Today, the possible actions that the Venezuelan government may take under the argument of the alleged mandate granted by the recently held referendum, far from vindicating Venezuela’s historical rights over the Essequibo, threaten compliance with the decision of the ICJ. The Venezuelan government, to evade its responsibilities in the face of multiple accusations of human rights violations, links with criminal and terrorist organizations, and to address the need for transparent presidential elections, would easily be capable of attempting any maneuver.

Faced with Venezuela’s actions, Guyana’s president indicated that his country’s first defence was diplomacy. In this regard, and in search of support, Guyana initiated a campaign with the United States, Canada, Brazil, and the member countries of the Caribbean Community and obtained declarations of their support. As for the Organisation of American States, there has not been an expression of support for Guyana and probably will not be. Although the Secretary General of that organization rejected the holding of the referendum, the legal tradition of Latin America gathered in the Organization of American States leans towards the recognition of territories and boundaries inherited from the Spanish colony. Recognizing that Guyana has rights over a territory that historically and legally does not belong to it would mean establishing jurisprudence in a sensitive matter.

The solution to the nearly 200-year-old territorial conflict between the two countries goes beyond consulting voters. But it would be risky to specify a solution. Still, it is possible to say that any solution begins with the legitimacy and transparency of the public policies of the conflicting governments. Next, it is essential to re-establish a permanent binational commission to pave the way for a peaceful solution. Finally, but not exclusively, in the case of the Essequibo dispute, negotiations should aim to establish a model of sustainable cooperation that respects indigenous communities and their natural environment.

Before you click away, we’d like to ask you for a favour … 


Journalism in Canada has suffered a devastating decline over the last two decades. Dozens of newspapers and outlets have shuttered. Remaining newsrooms are smaller. Nowhere is this erosion more acute than in the coverage of foreign policy and international news. It’s expensive, and Canadians, oceans away from most international upheavals, pay the outside world comparatively little attention.
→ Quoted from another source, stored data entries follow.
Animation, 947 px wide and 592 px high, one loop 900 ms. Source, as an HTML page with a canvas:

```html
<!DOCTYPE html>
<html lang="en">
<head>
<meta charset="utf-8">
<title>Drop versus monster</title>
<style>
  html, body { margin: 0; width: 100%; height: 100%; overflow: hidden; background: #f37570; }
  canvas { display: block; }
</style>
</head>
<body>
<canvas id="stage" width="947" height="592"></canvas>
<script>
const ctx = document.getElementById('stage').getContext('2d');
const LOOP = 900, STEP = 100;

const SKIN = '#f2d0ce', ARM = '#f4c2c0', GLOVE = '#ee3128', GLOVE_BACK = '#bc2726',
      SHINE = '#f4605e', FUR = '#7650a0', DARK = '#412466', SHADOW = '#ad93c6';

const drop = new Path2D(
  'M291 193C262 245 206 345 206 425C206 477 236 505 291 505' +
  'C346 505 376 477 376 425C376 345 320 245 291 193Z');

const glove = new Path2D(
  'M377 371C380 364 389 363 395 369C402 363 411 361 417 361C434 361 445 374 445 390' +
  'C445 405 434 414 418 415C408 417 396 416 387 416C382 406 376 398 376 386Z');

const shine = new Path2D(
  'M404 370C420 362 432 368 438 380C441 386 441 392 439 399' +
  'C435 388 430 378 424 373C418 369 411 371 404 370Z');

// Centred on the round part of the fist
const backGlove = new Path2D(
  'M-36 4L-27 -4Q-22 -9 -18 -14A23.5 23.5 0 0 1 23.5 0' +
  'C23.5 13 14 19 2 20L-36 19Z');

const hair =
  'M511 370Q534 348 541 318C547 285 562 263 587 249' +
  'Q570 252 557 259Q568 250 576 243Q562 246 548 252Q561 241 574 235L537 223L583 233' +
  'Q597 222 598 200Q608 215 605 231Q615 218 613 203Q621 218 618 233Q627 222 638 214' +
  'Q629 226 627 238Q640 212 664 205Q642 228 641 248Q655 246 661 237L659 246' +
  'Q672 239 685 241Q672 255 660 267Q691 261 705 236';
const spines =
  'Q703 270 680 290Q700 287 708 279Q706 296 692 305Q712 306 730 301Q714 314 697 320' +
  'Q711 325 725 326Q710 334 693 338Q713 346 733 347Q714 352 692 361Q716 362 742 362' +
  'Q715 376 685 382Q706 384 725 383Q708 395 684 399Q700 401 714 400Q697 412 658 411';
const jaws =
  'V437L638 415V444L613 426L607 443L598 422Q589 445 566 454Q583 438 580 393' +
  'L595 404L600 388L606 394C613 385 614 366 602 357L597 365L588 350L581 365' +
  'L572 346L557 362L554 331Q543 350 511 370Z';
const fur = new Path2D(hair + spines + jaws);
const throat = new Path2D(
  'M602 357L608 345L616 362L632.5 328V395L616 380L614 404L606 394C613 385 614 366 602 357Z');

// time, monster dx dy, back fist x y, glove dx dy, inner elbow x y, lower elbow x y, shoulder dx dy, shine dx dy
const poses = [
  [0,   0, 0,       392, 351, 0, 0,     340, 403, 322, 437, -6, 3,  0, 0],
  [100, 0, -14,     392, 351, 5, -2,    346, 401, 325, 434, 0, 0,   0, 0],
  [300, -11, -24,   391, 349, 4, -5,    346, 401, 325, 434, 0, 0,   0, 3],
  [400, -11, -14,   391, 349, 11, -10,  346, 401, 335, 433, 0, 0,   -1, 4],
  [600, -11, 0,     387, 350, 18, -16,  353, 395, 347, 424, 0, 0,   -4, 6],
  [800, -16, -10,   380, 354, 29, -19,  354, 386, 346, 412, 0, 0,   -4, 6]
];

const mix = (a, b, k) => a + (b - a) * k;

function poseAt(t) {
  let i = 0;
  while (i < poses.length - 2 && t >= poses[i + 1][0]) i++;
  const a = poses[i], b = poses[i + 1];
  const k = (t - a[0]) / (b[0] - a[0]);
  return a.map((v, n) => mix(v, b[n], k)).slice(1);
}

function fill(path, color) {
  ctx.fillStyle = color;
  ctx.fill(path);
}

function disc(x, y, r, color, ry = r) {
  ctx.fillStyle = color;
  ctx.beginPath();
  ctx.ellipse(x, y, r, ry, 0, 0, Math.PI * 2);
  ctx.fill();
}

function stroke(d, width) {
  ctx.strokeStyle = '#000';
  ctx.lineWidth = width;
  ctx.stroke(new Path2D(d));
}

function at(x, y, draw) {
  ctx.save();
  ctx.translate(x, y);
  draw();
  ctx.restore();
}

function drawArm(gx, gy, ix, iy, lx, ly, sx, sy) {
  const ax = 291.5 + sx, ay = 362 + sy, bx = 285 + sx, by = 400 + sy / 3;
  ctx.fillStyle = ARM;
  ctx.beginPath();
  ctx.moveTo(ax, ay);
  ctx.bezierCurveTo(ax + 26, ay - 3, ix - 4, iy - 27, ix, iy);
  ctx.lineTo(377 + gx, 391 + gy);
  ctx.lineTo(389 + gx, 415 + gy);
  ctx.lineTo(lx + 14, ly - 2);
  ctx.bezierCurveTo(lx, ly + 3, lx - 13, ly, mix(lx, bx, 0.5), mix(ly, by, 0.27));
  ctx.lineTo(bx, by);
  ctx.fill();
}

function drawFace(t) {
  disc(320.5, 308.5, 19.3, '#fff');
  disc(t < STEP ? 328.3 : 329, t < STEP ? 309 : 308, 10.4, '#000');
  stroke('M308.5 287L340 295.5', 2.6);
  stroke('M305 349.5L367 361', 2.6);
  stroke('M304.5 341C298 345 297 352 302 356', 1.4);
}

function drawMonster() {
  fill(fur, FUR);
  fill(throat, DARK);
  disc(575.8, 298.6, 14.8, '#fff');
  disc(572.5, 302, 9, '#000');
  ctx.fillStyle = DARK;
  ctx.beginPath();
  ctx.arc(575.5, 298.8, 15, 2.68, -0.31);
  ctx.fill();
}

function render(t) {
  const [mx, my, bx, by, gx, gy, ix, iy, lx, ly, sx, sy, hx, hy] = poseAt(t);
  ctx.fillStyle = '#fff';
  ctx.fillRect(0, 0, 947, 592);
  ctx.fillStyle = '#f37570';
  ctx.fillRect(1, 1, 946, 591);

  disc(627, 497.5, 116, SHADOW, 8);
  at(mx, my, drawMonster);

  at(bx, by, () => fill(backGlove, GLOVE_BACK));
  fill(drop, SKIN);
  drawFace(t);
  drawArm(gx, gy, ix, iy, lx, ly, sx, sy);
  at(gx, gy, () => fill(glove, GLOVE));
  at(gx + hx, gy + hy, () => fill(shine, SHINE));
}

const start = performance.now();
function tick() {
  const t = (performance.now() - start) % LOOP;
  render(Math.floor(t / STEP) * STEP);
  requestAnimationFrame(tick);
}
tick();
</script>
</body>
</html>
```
At Open Canada, we believe this must change. If anything, the pandemic has taught us we can’t afford to ignore the changing world. What’s more, we believe, most Canadians don’t want to. Many of us, after all, come from somewhere else and have connections that reach around the world.

Our mission is to build a conversation that involves everyone — not just politicians, academics and policy makers. We need your help to do so. Your support helps us find stories and pay writers to tell them. It helps us grow that conversation. It helps us encourage more Canadians to play an active role in shaping our country’s place in the world.

Become a Supporter